(HOW TO COMPLETE THIS TASK)
For the full listing below, write out each entry exactly and exclude the images.

(RAW DATA)

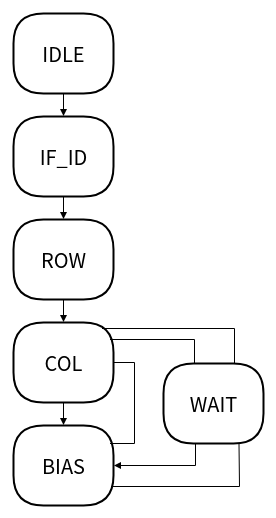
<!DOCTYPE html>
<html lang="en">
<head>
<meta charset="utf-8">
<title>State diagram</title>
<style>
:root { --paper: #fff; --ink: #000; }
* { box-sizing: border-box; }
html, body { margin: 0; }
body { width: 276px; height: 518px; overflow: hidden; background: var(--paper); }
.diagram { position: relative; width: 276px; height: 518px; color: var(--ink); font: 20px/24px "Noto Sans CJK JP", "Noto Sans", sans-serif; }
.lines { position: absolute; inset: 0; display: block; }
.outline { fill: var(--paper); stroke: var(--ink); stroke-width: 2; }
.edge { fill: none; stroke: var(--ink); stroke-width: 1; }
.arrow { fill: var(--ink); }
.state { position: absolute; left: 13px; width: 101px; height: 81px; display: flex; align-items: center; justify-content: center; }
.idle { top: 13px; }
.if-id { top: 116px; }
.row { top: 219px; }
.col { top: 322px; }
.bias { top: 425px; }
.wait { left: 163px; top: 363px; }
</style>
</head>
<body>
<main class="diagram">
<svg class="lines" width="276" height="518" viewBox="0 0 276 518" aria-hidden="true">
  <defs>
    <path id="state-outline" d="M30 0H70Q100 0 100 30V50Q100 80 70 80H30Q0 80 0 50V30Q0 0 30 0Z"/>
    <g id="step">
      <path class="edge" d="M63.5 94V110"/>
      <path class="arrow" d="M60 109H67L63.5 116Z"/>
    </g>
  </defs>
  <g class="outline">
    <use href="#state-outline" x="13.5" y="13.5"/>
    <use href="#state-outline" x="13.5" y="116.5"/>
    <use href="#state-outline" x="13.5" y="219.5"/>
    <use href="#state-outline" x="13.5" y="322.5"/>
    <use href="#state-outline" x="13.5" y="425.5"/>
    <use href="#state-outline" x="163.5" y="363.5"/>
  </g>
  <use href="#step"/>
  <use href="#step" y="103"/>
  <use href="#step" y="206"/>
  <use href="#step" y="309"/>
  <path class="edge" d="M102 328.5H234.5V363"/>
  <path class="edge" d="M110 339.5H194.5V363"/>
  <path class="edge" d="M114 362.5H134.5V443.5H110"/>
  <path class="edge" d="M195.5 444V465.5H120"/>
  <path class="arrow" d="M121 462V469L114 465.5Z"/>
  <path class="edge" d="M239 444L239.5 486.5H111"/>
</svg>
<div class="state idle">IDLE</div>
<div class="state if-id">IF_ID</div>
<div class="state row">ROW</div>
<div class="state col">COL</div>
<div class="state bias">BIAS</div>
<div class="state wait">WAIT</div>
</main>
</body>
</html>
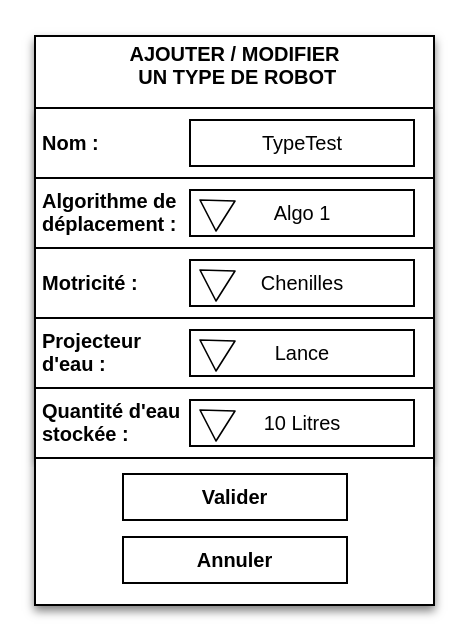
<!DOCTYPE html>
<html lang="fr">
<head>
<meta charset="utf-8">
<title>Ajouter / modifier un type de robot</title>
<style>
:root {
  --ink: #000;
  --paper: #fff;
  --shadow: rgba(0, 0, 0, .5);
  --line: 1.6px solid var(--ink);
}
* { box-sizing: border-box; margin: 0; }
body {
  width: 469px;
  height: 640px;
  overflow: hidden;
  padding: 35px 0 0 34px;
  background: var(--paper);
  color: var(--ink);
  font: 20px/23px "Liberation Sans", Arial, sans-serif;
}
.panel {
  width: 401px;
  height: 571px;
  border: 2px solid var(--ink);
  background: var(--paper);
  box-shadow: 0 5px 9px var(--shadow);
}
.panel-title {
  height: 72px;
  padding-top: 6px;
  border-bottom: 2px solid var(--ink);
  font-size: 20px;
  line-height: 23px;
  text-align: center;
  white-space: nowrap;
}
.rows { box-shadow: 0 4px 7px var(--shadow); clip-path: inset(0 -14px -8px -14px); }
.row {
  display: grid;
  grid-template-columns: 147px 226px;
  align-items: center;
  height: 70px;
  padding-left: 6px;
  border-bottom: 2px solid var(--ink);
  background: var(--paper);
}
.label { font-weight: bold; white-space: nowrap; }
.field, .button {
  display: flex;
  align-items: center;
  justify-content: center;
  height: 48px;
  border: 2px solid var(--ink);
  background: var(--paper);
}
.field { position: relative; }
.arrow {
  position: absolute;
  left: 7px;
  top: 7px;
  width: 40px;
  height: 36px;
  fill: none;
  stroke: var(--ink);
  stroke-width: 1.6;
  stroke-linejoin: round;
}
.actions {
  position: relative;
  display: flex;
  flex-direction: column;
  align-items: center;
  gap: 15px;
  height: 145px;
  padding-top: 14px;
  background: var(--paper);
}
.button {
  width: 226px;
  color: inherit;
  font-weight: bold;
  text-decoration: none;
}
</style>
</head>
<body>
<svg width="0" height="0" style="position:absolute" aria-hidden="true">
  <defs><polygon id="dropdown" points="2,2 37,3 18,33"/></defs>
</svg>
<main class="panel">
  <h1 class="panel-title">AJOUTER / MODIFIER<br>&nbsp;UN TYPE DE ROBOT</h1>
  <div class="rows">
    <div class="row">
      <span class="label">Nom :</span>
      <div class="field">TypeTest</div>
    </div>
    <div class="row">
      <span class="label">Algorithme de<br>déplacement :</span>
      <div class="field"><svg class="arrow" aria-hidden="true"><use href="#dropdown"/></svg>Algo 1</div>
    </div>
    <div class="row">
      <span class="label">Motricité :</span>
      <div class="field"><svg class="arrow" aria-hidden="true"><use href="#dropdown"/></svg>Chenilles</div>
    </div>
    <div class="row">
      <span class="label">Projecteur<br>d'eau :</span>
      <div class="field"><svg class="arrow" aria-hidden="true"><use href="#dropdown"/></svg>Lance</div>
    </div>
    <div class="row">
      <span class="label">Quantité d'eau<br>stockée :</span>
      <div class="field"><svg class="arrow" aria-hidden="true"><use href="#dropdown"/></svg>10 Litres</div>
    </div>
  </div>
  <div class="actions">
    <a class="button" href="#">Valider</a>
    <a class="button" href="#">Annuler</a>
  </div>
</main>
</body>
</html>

(RESPONSE TO THE TASK)
<!DOCTYPE html>
<html lang="en">
<head>
<meta charset="utf-8">
<title>State diagram</title>
<style>
:root { --paper: #fff; --ink: #000; }
* { box-sizing: border-box; }
html, body { margin: 0; }
body { width: 276px; height: 518px; overflow: hidden; background: var(--paper); }
.diagram { position: relative; width: 276px; height: 518px; color: var(--ink); font: 20px/24px "Noto Sans CJK JP", "Noto Sans", sans-serif; }
.lines { position: absolute; inset: 0; display: block; }
.outline { fill: var(--paper); stroke: var(--ink); stroke-width: 2; }
.edge { fill: none; stroke: var(--ink); stroke-width: 1; }
.arrow { fill: var(--ink); }
.state { position: absolute; left: 13px; width: 101px; height: 81px; display: flex; align-items: center; justify-content: center; }
.idle { top: 13px; }
.if-id { top: 116px; }
.row { top: 219px; }
.col { top: 322px; }
.bias { top: 425px; }
.wait { left: 163px; top: 363px; }
</style>
</head>
<body>
<main class="diagram">
<svg class="lines" width="276" height="518" viewBox="0 0 276 518" aria-hidden="true">
  <defs>
    <path id="state-outline" d="M30 0H70Q100 0 100 30V50Q100 80 70 80H30Q0 80 0 50V30Q0 0 30 0Z"/>
    <g id="step">
      <path class="edge" d="M63.5 94V110"/>
      <path class="arrow" d="M60 109H67L63.5 116Z"/>
    </g>
  </defs>
  <g class="outline">
    <use href="#state-outline" x="13.5" y="13.5"/>
    <use href="#state-outline" x="13.5" y="116.5"/>
    <use href="#state-outline" x="13.5" y="219.5"/>
    <use href="#state-outline" x="13.5" y="322.5"/>
    <use href="#state-outline" x="13.5" y="425.5"/>
    <use href="#state-outline" x="163.5" y="363.5"/>
  </g>
  <use href="#step"/>
  <use href="#step" y="103"/>
  <use href="#step" y="206"/>
  <use href="#step" y="309"/>
  <path class="edge" d="M102 328.5H234.5V363"/>
  <path class="edge" d="M110 339.5H194.5V363"/>
  <path class="edge" d="M114 362.5H134.5V443.5H110"/>
  <path class="edge" d="M195.5 444V465.5H120"/>
  <path class="arrow" d="M121 462V469L114 465.5Z"/>
  <path class="edge" d="M239 444L239.5 486.5H111"/>
</svg>
<div class="state idle">IDLE</div>
<div class="state if-id">IF_ID</div>
<div class="state row">ROW</div>
<div class="state col">COL</div>
<div class="state bias">BIAS</div>
<div class="state wait">WAIT</div>
</main>
</body>
</html>
<!DOCTYPE html>
<html lang="fr">
<head>
<meta charset="utf-8">
<title>Ajouter / modifier un type de robot</title>
<style>
:root {
  --ink: #000;
  --paper: #fff;
  --shadow: rgba(0, 0, 0, .5);
  --line: 1.6px solid var(--ink);
}
* { box-sizing: border-box; margin: 0; }
body {
  width: 469px;
  height: 640px;
  overflow: hidden;
  padding: 35px 0 0 34px;
  background: var(--paper);
  color: var(--ink);
  font: 20px/23px "Liberation Sans", Arial, sans-serif;
}
.panel {
  width: 401px;
  height: 571px;
  border: 2px solid var(--ink);
  background: var(--paper);
  box-shadow: 0 5px 9px var(--shadow);
}
.panel-title {
  height: 72px;
  padding-top: 6px;
  border-bottom: 2px solid var(--ink);
  font-size: 20px;
  line-height: 23px;
  text-align: center;
  white-space: nowrap;
}
.rows { box-shadow: 0 4px 7px var(--shadow); clip-path: inset(0 -14px -8px -14px); }
.row {
  display: grid;
  grid-template-columns: 147px 226px;
  align-items: center;
  height: 70px;
  padding-left: 6px;
  border-bottom: 2px solid var(--ink);
  background: var(--paper);
}
.label { font-weight: bold; white-space: nowrap; }
.field, .button {
  display: flex;
  align-items: center;
  justify-content: center;
  height: 48px;
  border: 2px solid var(--ink);
  background: var(--paper);
}
.field { position: relative; }
.arrow {
  position: absolute;
  left: 7px;
  top: 7px;
  width: 40px;
  height: 36px;
  fill: none;
  stroke: var(--ink);
  stroke-width: 1.6;
  stroke-linejoin: round;
}
.actions {
  position: relative;
  display: flex;
  flex-direction: column;
  align-items: center;
  gap: 15px;
  height: 145px;
  padding-top: 14px;
  background: var(--paper);
}
.button {
  width: 226px;
  color: inherit;
  font-weight: bold;
  text-decoration: none;
}
</style>
</head>
<body>
<svg width="0" height="0" style="position:absolute" aria-hidden="true">
  <defs><polygon id="dropdown" points="2,2 37,3 18,33"/></defs>
</svg>
<main class="panel">
  <h1 class="panel-title">AJOUTER / MODIFIER<br>&nbsp;UN TYPE DE ROBOT</h1>
  <div class="rows">
    <div class="row">
      <span class="label">Nom :</span>
      <div class="field">TypeTest</div>
    </div>
    <div class="row">
      <span class="label">Algorithme de<br>déplacement :</span>
      <div class="field"><svg class="arrow" aria-hidden="true"><use href="#dropdown"/></svg>Algo 1</div>
    </div>
    <div class="row">
      <span class="label">Motricité :</span>
      <div class="field"><svg class="arrow" aria-hidden="true"><use href="#dropdown"/></svg>Chenilles</div>
    </div>
    <div class="row">
      <span class="label">Projecteur<br>d'eau :</span>
      <div class="field"><svg class="arrow" aria-hidden="true"><use href="#dropdown"/></svg>Lance</div>
    </div>
    <div class="row">
      <span class="label">Quantité d'eau<br>stockée :</span>
      <div class="field"><svg class="arrow" aria-hidden="true"><use href="#dropdown"/></svg>10 Litres</div>
    </div>
  </div>
  <div class="actions">
    <a class="button" href="#">Valider</a>
    <a class="button" href="#">Annuler</a>
  </div>
</main>
</body>
</html>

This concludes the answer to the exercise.